* _SOURCE MATERIAL_:
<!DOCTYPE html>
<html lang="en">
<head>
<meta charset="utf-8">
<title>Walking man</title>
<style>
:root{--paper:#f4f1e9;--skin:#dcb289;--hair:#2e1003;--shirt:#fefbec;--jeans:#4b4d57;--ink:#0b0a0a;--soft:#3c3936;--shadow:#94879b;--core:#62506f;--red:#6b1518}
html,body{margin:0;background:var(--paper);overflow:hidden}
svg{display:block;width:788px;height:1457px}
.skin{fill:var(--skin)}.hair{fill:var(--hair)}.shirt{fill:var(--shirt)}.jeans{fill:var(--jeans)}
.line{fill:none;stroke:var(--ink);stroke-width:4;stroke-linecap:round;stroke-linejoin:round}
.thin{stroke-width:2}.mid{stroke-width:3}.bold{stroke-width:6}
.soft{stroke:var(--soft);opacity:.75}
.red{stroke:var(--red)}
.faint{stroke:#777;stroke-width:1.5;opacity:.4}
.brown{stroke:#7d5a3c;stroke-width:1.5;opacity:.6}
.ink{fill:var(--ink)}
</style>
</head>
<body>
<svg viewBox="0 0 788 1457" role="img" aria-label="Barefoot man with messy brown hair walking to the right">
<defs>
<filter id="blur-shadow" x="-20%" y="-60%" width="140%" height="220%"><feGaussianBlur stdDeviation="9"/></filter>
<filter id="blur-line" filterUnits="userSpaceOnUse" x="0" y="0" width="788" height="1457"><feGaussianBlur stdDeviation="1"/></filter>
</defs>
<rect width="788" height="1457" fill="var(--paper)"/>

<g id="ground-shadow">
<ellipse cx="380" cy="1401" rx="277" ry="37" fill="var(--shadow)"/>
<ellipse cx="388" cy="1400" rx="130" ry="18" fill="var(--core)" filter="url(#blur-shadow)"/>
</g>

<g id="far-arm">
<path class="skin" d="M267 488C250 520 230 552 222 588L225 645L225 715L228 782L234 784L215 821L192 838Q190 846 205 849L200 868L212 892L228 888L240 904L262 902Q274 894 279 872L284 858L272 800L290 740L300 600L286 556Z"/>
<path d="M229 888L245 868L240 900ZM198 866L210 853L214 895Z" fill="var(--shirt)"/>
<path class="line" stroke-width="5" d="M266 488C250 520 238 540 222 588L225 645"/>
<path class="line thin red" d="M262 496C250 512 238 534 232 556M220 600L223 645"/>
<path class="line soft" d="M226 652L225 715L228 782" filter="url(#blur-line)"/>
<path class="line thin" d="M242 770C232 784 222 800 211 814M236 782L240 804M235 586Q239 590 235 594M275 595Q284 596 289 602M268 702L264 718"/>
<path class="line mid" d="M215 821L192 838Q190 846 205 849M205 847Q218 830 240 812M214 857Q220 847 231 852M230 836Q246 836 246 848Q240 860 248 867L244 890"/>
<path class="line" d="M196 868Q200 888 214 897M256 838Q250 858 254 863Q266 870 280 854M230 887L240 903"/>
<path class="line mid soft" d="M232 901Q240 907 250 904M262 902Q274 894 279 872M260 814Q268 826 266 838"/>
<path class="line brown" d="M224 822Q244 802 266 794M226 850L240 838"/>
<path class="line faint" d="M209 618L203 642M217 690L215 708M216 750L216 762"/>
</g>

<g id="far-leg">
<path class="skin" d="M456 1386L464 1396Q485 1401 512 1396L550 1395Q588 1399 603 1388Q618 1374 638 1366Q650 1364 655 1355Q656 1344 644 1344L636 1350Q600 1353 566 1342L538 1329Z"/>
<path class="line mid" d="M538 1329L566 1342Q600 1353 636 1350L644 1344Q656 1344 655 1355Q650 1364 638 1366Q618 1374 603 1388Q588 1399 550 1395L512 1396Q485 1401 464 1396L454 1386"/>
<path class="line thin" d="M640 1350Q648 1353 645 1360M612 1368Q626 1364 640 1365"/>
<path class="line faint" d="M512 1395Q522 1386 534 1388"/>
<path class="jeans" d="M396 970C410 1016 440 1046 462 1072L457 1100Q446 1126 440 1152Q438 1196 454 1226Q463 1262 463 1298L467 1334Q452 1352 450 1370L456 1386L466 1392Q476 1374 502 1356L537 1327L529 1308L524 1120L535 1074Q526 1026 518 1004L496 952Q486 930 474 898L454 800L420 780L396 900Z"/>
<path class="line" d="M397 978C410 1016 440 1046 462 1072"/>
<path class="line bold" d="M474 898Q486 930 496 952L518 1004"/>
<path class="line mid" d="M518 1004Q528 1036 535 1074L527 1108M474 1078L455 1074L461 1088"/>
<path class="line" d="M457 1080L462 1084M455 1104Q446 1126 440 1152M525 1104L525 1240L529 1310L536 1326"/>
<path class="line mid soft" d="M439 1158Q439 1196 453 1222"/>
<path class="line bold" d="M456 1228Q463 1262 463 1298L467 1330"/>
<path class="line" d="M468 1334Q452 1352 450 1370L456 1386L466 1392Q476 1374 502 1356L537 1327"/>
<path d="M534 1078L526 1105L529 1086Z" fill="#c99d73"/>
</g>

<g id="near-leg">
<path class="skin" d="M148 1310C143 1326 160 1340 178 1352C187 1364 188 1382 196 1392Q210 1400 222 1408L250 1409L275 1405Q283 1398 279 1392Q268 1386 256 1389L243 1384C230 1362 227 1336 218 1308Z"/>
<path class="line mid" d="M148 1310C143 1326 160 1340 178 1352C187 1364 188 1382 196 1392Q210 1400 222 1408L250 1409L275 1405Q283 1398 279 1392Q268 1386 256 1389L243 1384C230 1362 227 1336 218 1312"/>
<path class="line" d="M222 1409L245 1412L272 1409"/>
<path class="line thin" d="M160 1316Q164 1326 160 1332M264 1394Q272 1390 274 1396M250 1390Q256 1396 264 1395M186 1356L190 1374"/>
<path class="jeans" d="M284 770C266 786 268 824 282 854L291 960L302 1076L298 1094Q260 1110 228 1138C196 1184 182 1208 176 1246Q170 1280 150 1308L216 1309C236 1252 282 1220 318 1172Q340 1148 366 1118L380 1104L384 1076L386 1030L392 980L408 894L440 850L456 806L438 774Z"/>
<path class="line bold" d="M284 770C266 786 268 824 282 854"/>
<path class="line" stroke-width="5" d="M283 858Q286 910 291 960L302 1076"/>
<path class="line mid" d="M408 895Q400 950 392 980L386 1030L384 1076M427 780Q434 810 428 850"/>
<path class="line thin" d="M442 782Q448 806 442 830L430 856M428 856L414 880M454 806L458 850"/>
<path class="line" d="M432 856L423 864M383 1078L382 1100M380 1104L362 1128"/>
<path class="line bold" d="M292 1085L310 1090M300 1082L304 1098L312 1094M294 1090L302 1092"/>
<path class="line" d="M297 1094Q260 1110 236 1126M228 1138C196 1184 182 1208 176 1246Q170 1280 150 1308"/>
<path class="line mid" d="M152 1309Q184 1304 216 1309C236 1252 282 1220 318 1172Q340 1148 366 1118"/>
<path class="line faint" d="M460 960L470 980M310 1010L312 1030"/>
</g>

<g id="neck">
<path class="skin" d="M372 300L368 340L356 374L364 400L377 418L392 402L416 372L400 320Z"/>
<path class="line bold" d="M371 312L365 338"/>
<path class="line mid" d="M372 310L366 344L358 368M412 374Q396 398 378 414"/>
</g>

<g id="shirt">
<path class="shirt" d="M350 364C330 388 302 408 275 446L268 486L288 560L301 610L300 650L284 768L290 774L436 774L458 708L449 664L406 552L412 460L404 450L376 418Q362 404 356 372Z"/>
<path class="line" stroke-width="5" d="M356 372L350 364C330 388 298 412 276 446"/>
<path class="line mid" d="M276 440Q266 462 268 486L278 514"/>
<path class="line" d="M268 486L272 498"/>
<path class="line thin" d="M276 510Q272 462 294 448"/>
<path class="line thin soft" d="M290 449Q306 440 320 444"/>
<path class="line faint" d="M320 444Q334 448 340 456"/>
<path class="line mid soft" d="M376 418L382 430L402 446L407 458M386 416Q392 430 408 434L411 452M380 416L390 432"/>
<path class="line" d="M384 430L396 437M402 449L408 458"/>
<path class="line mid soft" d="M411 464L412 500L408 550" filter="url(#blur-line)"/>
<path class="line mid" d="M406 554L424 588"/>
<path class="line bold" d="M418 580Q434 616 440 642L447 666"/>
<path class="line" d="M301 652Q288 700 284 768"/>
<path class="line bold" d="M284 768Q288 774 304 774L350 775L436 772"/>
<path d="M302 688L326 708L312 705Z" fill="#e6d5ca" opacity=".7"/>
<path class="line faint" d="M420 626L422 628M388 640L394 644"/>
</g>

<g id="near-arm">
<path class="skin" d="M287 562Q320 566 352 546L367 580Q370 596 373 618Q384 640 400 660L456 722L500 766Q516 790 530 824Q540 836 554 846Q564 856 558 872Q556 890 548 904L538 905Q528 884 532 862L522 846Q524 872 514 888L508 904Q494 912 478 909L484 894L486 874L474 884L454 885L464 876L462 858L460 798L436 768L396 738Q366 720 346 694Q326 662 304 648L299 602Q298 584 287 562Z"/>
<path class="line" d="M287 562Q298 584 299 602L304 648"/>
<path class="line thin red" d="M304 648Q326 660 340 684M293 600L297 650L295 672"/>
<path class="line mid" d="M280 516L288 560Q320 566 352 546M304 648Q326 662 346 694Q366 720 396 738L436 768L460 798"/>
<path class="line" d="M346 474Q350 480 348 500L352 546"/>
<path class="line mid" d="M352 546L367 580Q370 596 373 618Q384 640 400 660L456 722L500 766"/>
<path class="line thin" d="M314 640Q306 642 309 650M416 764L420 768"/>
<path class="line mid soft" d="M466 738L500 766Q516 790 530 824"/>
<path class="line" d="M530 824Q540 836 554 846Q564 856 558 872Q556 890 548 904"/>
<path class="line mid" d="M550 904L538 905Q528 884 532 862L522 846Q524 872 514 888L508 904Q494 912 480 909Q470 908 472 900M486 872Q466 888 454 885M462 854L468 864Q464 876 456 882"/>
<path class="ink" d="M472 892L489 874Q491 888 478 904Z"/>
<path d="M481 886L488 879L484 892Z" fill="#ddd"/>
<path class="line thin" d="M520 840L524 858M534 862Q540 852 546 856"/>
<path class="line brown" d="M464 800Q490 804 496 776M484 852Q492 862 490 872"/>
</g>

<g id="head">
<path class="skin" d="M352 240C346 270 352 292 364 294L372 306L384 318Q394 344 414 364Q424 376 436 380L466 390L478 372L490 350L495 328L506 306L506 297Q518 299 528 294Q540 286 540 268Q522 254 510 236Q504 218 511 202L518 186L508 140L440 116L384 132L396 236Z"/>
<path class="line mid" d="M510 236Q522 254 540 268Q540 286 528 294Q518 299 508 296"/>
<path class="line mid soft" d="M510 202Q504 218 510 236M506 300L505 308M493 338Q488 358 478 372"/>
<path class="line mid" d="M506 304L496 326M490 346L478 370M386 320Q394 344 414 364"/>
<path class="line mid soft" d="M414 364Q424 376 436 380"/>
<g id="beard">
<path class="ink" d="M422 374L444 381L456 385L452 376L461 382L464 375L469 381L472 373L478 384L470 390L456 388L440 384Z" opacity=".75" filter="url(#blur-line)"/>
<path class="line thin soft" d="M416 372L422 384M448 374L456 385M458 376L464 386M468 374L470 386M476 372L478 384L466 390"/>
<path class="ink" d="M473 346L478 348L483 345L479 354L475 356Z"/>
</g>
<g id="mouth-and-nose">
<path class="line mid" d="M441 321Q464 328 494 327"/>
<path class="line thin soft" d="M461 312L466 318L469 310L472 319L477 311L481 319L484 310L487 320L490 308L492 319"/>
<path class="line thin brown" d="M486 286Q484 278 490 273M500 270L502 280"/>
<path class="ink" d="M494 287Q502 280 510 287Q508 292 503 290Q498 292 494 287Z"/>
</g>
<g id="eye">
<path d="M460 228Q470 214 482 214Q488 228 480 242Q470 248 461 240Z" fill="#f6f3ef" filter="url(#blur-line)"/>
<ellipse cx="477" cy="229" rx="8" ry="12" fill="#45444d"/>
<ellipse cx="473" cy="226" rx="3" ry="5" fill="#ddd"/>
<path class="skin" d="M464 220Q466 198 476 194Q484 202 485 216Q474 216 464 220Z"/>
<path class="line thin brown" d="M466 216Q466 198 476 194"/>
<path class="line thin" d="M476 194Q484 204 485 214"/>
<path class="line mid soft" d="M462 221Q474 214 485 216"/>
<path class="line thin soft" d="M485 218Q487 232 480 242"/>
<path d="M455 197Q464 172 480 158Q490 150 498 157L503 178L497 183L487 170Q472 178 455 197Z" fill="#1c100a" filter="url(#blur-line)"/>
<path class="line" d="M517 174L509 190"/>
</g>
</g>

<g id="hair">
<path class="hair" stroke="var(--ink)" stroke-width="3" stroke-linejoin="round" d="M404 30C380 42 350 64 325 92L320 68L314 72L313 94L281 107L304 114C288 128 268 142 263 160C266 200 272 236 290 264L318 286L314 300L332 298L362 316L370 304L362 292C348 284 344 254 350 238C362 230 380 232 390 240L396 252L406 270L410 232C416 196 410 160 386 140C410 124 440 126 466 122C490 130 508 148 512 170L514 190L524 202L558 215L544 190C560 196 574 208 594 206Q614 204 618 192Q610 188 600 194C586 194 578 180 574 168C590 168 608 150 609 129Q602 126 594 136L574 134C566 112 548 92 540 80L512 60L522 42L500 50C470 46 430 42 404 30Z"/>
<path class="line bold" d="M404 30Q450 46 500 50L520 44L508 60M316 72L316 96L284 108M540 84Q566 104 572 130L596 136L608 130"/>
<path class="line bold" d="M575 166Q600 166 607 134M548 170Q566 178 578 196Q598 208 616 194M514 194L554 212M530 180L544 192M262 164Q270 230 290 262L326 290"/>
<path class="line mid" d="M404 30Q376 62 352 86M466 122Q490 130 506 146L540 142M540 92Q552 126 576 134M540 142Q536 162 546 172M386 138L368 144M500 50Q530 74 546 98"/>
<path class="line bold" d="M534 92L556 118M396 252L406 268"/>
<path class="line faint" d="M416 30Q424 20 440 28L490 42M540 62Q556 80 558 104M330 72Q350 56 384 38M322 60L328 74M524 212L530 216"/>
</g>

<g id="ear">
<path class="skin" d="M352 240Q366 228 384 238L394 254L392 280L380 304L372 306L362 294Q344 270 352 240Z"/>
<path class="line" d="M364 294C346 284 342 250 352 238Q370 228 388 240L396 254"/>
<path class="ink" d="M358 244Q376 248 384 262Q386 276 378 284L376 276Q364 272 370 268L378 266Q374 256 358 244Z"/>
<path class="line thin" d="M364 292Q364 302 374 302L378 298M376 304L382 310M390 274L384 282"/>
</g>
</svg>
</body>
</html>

* _WORK TO COMPLETE_: Take the records above and return, word for word, only the lines that fall from the line with "770C232 784 222" to the line with "1395Q522 1386 534", both of them included.

* _ANSWER SECTION_:
<path class="line thin" d="M242 770C232 784 222 800 211 814M236 782L240 804M235 586Q239 590 235 594M275 595Q284 596 289 602M268 702L264 718"/>
<path class="line mid" d="M215 821L192 838Q190 846 205 849M205 847Q218 830 240 812M214 857Q220 847 231 852M230 836Q246 836 246 848Q240 860 248 867L244 890"/>
<path class="line" d="M196 868Q200 888 214 897M256 838Q250 858 254 863Q266 870 280 854M230 887L240 903"/>
<path class="line mid soft" d="M232 901Q240 907 250 904M262 902Q274 894 279 872M260 814Q268 826 266 838"/>
<path class="line brown" d="M224 822Q244 802 266 794M226 850L240 838"/>
<path class="line faint" d="M209 618L203 642M217 690L215 708M216 750L216 762"/>
</g>

<g id="far-leg">
<path class="skin" d="M456 1386L464 1396Q485 1401 512 1396L550 1395Q588 1399 603 1388Q618 1374 638 1366Q650 1364 655 1355Q656 1344 644 1344L636 1350Q600 1353 566 1342L538 1329Z"/>
<path class="line mid" d="M538 1329L566 1342Q600 1353 636 1350L644 1344Q656 1344 655 1355Q650 1364 638 1366Q618 1374 603 1388Q588 1399 550 1395L512 1396Q485 1401 464 1396L454 1386"/>
<path class="line thin" d="M640 1350Q648 1353 645 1360M612 1368Q626 1364 640 1365"/>
<path class="line faint" d="M512 1395Q522 1386 534 1388"/>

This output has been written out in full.